Today we’d like to introduce you to Luisa Novo.
Thanks for sharing your story with us Luisa. So, let’s start at the beginning and we can move on from there.
I started my journey in film when I decided to study Cinema in college in Brazil. My mom was the one that suggested I choose Cinema as a major because I loved films so much. I would rent 5 DVDs at a time in our local video store. Anything and everything. The walls of my bedroom were full of posters they would give out for free. In Brazil is a little different than here; you have to choose a major in each university you want to apply, and take a standardized test for each school, and you only compete for spots with others pursuing the same major. So in some schools I chose Cinema or Audiovisual, others Journalism and Marketing. In the end, I followed the artistic path.
I started the course without much knowledge of “classic” cinema, so I had a lot to catch up on. It was very focused on theory and thinking about cinema, which I am really grateful for because it helped me build a repertoire and an understanding of the art form. In the middle of my 4 years, I got a scholarship to spend a semester studying at NYU in an exchange program. It was one of the most amazing times of my life. It was my second time living abroad by myself, and my first time in the US. New York is such a great place to be, full of art and passion. Every corner of the city is inspiring. I took it in as much as I could before having to go back to Brazil to finish my Bachelor’s degree. I shot my first short film, “Manuela”, as my thesis. It was an amazing experience and my first time really writing a script and directing.
After I graduated, I decided to come back to the States to pursue a more hands-on education, more technical. So I enrolled at the New York Film Academy and started my journey here in the US. I have tried many roles since, from development to production, but what I am really passionate about is Directing. I have written and directed 7 short films, and I am developing with a friend a workplace comedy web series. I have written a feature film about female friendship that is very dear to me. I’m in the process of rewriting it and hopefully I’ll get to direct it in the near future.
We’re always bombarded by how great it is to pursue your passion, etc – but we’ve spoken with enough people to know that it’s not always easy. Overall, would you say things have been easy for you?
A lot of the challenges come from my own self-doubts.

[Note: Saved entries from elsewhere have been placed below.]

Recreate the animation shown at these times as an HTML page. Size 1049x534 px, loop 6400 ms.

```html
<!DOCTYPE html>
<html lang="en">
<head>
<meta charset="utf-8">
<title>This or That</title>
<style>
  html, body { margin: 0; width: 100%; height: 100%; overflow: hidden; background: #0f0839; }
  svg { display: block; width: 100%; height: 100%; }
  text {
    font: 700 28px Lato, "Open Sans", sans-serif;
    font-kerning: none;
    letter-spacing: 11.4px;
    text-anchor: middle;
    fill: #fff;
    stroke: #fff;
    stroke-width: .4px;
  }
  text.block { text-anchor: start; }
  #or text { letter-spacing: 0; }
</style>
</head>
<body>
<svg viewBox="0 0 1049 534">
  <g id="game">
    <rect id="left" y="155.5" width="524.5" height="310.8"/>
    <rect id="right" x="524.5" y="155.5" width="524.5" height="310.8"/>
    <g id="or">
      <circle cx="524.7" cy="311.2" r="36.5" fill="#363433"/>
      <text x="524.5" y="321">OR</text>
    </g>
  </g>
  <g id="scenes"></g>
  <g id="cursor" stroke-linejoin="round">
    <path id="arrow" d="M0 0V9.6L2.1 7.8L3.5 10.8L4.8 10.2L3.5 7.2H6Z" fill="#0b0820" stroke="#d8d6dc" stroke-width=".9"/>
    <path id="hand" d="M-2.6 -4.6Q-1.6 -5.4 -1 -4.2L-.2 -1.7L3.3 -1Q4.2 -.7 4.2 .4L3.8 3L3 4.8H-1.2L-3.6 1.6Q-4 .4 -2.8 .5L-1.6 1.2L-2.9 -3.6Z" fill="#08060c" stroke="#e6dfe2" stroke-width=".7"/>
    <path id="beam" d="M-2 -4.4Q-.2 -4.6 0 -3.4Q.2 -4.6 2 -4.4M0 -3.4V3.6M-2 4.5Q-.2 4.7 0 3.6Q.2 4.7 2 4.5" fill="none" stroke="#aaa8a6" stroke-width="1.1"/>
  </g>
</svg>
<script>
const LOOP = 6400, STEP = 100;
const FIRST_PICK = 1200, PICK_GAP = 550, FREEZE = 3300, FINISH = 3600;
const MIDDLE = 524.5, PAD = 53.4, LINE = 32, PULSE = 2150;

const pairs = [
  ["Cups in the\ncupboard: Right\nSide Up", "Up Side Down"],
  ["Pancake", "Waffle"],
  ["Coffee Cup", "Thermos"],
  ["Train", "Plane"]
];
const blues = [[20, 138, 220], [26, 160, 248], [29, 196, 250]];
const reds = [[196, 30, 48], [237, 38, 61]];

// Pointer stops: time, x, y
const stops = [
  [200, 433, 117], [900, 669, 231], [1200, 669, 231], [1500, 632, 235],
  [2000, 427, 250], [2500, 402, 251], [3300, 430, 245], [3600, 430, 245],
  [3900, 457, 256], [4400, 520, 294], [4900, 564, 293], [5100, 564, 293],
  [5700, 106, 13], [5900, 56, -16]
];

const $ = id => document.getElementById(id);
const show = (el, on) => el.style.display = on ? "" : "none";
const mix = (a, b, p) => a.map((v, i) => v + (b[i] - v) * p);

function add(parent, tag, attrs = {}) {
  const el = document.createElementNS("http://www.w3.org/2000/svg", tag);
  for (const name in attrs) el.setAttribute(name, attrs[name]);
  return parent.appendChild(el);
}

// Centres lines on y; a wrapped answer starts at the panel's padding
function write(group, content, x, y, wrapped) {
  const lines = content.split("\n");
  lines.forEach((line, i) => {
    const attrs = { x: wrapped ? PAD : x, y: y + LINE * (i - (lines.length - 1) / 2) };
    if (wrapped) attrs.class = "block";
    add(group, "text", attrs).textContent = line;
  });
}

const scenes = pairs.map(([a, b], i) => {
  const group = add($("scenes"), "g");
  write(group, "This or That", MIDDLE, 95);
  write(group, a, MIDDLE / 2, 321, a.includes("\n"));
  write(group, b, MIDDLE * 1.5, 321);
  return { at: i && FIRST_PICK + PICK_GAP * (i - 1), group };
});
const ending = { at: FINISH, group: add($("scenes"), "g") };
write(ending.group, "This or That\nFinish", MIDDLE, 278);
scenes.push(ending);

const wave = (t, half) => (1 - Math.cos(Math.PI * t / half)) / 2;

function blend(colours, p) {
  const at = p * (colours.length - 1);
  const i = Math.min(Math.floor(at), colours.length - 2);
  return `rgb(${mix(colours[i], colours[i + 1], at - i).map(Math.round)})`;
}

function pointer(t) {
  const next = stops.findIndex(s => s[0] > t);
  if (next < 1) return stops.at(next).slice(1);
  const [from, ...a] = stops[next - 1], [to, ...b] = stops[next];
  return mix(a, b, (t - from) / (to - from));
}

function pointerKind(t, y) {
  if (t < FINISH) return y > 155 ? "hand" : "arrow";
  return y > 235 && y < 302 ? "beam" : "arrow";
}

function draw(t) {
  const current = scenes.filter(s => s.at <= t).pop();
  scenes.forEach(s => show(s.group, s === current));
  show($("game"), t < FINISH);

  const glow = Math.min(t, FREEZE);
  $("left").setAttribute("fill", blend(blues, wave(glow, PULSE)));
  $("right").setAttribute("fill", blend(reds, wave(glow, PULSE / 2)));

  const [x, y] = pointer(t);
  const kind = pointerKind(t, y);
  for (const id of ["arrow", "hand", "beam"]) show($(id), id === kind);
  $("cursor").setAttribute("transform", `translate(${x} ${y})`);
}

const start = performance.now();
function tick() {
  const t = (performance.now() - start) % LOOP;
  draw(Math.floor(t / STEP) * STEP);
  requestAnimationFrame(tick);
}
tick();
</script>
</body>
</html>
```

This industry is so competitive, that you keep wondering if you have what it takes to make it. So you need to really focus on your goals. I am never satisfied with what I know. I keep pursuing knowledge, keep learning. If I ever feel like I am straying from the path, like I’m putting myself down too much, I surround myself with genuine, talented, hardworking people, and keep creating. It’s so important to find people you want to work with, to find your core collaborators. Collaboration is key in this industry. That’s why networking is so important. You have to build your community. People tend to hire people they already know instead of gambling on someone new, because they don’t want to spent infinite hours with terrible people. Selling myself and my ideas is still a challenge for me, but I’m working on it.
Tell us more about your work.
I consider myself a Filmmaker. My projects have been very personal so far. I write mostly dramas about women’s issues and struggles in society, some that I have personally gone through, some that are in spirit related to my experiences. I believe I have a specific point of view on broader subjects and like to think that my films can resonate with audiences, help them feel seen and heard. That’s the beauty of cinema, of art. Different people can understand and feel different things when watching a film, but the purpose is to engage, to feel that something, no matter what it is for you. In my next project I am going to venture outside of my comfort zone and direct comedy, but I’m really excited about it. Comedy comes from the truth of the characters and situations, and can make complex subjects more relatable.
Has luck played a meaningful role in your life and business?
In every business luck plays a part; meeting the right people, being at the right place at the right time. So I do think that I have had some luck along the way. But you can’t rely on it, you need to do the work, to maximize all the opportunities and get lucky. I also can’t stress enough how having a support system makes a difference in your outcome. Without my parents support and cheering there was no way I would be where I am today.
- Website: www.vimeo.com/luisanovo
- Email: firstname.lastname@example.org
- Instagram: www.instagram.com/luisamnovo
- Facebook: www.facebook.com/luisa.m.novo
Vladislav Nikitn, Stefano Matteo, @giselaprishker, Bruno Bondarenv, Yana Veselova